"We think people will be life-time readers if they enjoy reading," Arcuria said. "Children spend the entire school year reading their textbooks, or novels that they are required to read for a class. We would like for them to read for pleasure during the summer so they can begin to build an enjoyment of reading."

Children - or their parents - can begin picking up reading logs Saturday at any of the library system's six branches, Arcuria said. She added that children can receive a free paperback book if they either read 18 books, or read for nine hours. The youths must use their reading logs to keep track of how much reading they are doing, Arcuria said.

Last year, 6,271 youths participated in the vacation reading program, with 1,969 of the children receiving a free book, according to library data.

Arcuria said younger children who have not yet learned how to read can meet the reading requirement by having books read to them.

The library will also host a number of programs throughout the summer to encourage children to come to the library and read a book. These programs include story-time hours, a cooking class, puppet shows, and arts and crafts sessions.

"As a society, we have elected to not promote reading as much as we should," Arcuria said. "That's why librarians have to put on the most interesting displays. They [libraries] are like stores. You have to get them [patrons] in the door, and then show them what else you have."

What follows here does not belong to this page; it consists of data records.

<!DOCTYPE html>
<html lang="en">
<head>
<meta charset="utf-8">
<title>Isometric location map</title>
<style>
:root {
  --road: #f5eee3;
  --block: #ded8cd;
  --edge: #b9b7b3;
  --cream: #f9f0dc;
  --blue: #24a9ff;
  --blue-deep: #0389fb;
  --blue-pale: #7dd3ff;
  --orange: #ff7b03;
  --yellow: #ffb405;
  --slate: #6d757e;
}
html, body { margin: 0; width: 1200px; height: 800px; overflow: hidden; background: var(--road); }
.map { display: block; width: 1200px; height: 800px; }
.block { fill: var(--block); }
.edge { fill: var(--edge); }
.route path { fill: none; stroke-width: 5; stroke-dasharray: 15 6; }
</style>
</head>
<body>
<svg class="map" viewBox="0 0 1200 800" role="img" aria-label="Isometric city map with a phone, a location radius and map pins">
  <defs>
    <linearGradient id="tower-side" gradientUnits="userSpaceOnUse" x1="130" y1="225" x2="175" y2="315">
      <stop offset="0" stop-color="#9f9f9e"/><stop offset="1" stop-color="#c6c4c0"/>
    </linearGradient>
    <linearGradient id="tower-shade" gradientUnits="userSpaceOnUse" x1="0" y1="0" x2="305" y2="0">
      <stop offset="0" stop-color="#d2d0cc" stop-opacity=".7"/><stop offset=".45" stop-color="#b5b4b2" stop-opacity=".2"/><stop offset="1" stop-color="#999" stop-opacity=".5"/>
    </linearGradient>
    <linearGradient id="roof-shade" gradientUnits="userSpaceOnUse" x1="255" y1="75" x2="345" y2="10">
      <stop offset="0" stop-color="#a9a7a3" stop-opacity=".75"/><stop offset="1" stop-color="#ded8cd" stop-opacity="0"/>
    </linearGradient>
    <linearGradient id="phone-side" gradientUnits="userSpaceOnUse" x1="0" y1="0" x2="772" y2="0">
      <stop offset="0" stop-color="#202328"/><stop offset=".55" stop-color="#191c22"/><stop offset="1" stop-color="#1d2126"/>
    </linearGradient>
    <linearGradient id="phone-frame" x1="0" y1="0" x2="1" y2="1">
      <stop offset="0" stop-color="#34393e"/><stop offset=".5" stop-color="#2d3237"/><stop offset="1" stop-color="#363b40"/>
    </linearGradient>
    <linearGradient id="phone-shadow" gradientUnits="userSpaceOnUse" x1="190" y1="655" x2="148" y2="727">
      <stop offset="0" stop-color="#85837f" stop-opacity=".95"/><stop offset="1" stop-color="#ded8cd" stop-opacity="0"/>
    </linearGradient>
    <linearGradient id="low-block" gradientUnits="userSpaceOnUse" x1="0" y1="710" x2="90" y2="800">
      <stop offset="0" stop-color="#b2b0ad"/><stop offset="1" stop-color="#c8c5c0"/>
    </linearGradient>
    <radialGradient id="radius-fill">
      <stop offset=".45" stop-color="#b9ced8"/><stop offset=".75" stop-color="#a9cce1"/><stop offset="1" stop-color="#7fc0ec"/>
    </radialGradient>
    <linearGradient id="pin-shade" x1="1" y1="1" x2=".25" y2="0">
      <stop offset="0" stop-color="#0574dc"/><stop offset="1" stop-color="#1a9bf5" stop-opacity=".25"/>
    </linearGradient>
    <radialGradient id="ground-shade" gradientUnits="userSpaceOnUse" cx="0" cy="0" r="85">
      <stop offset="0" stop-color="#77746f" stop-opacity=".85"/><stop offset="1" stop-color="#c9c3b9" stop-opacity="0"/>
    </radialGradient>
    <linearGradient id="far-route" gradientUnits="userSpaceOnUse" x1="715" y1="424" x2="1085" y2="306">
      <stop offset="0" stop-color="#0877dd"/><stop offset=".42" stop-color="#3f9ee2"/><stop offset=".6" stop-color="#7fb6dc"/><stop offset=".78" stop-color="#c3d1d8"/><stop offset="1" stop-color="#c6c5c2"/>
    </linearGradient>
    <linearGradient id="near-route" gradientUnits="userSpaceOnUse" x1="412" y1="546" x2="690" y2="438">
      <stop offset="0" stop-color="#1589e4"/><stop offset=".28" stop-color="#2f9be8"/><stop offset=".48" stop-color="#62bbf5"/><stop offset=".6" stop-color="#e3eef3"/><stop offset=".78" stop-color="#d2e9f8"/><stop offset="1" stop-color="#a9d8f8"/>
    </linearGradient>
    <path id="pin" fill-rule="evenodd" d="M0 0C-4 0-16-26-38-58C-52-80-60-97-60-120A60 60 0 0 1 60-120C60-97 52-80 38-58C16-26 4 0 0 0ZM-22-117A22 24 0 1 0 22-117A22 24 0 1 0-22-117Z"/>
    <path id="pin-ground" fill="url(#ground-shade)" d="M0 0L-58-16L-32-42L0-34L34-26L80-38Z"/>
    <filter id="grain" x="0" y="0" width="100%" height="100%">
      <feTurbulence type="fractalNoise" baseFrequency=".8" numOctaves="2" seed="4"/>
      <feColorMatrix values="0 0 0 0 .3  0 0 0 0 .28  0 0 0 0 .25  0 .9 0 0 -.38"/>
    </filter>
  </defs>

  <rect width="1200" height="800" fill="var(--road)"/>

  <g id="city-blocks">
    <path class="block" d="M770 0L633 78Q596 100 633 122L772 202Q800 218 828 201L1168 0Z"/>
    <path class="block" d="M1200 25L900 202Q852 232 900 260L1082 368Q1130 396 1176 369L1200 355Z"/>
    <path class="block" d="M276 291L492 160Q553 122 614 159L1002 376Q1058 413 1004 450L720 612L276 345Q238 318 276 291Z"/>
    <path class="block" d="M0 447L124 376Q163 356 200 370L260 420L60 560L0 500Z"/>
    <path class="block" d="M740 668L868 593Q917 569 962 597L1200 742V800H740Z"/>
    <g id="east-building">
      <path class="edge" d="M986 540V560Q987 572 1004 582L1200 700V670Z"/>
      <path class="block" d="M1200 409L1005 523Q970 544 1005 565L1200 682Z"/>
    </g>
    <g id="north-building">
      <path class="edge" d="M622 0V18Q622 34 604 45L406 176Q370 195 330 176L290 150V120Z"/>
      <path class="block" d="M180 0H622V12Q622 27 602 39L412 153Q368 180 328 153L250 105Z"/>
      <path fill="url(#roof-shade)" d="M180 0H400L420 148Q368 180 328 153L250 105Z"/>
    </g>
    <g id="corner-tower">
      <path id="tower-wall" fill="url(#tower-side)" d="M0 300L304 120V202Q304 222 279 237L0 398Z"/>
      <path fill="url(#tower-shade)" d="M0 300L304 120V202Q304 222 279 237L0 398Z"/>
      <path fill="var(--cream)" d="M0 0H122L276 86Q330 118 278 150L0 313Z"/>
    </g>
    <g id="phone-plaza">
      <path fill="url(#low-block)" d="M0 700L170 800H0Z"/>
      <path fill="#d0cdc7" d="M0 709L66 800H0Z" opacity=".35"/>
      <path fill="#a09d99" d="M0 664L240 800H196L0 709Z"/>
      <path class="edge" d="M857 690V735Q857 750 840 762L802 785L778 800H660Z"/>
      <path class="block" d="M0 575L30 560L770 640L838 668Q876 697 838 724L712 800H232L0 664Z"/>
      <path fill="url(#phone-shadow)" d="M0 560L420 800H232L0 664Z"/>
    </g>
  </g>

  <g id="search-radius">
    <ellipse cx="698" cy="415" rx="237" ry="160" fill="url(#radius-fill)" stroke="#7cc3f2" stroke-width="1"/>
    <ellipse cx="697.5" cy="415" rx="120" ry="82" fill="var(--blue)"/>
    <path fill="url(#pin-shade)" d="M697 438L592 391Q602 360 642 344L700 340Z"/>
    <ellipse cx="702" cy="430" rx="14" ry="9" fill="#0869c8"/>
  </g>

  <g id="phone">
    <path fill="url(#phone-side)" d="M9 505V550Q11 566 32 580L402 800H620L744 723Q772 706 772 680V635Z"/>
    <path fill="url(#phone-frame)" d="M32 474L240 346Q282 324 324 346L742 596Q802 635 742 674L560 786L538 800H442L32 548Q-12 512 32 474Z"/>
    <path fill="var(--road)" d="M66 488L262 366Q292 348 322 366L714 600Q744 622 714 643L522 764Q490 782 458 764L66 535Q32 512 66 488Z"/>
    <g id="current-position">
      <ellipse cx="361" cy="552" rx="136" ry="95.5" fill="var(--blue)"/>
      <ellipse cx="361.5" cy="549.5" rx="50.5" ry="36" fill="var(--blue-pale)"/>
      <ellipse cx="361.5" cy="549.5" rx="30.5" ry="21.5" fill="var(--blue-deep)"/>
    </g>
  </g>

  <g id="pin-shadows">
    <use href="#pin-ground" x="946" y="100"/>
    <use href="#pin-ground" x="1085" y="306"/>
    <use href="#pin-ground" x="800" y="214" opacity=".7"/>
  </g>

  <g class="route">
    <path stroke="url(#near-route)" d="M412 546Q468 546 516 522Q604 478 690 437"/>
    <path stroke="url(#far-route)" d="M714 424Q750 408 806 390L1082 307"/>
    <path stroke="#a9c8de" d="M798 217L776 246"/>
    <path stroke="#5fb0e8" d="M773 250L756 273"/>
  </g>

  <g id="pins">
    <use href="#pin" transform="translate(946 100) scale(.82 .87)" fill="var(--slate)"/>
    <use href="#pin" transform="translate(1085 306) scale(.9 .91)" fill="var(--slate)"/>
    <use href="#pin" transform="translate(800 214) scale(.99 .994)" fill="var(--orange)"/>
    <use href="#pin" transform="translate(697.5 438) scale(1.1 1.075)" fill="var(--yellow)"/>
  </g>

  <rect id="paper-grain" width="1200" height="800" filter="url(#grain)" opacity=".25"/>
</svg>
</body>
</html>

Some of the books which are given to youth program readers are donated by the Scholastic book company, while others are purchased with money donated by the Kiwanis Club of Southlake. Scholastic officials make donations in an amount equal to a portion of sales from half-off sales held twice a year at the library system's headquarters branch, 865 Battle Creek Road, in Jonesboro, Arcuria said.

The next Scholastic Half-Off book sale will be held June 9-16.

Arcuria said the library system's book circulation for the first nine months of fiscal year 2009 is up by nearly 5,000 books from a year ago. From July 2007 to March 2008, the library system had a circulation of 520,152 books, according to system-wide data. The data shows that from July 2008 to March of this year, the circulation had increased to 525,140 books.

Arcuria said she believes the state of the nation's economy has played a role in the increased book circulation. "Traditionally, library use has gone up in economic downturns," Arcuria said. "People are looking to cut their expenses. One of the things people do is stop buying as many books, because they can come here and rent books for free."

The library system's branches are located at 865 Battle Creek Road, Jonesboro; 696 Main Street, Forest Park; 124 Smith Street, Jonesboro; 1721 McDonough Road, Hampton; 6225 Maddox Road, Morrow, and 420 Valley Hill Road, Riverdale.

For more information on the vacation reading program, call Arcuria at (770) 210-5238.


On the net:

Clayton County Library System: http://www.claytonpl.org/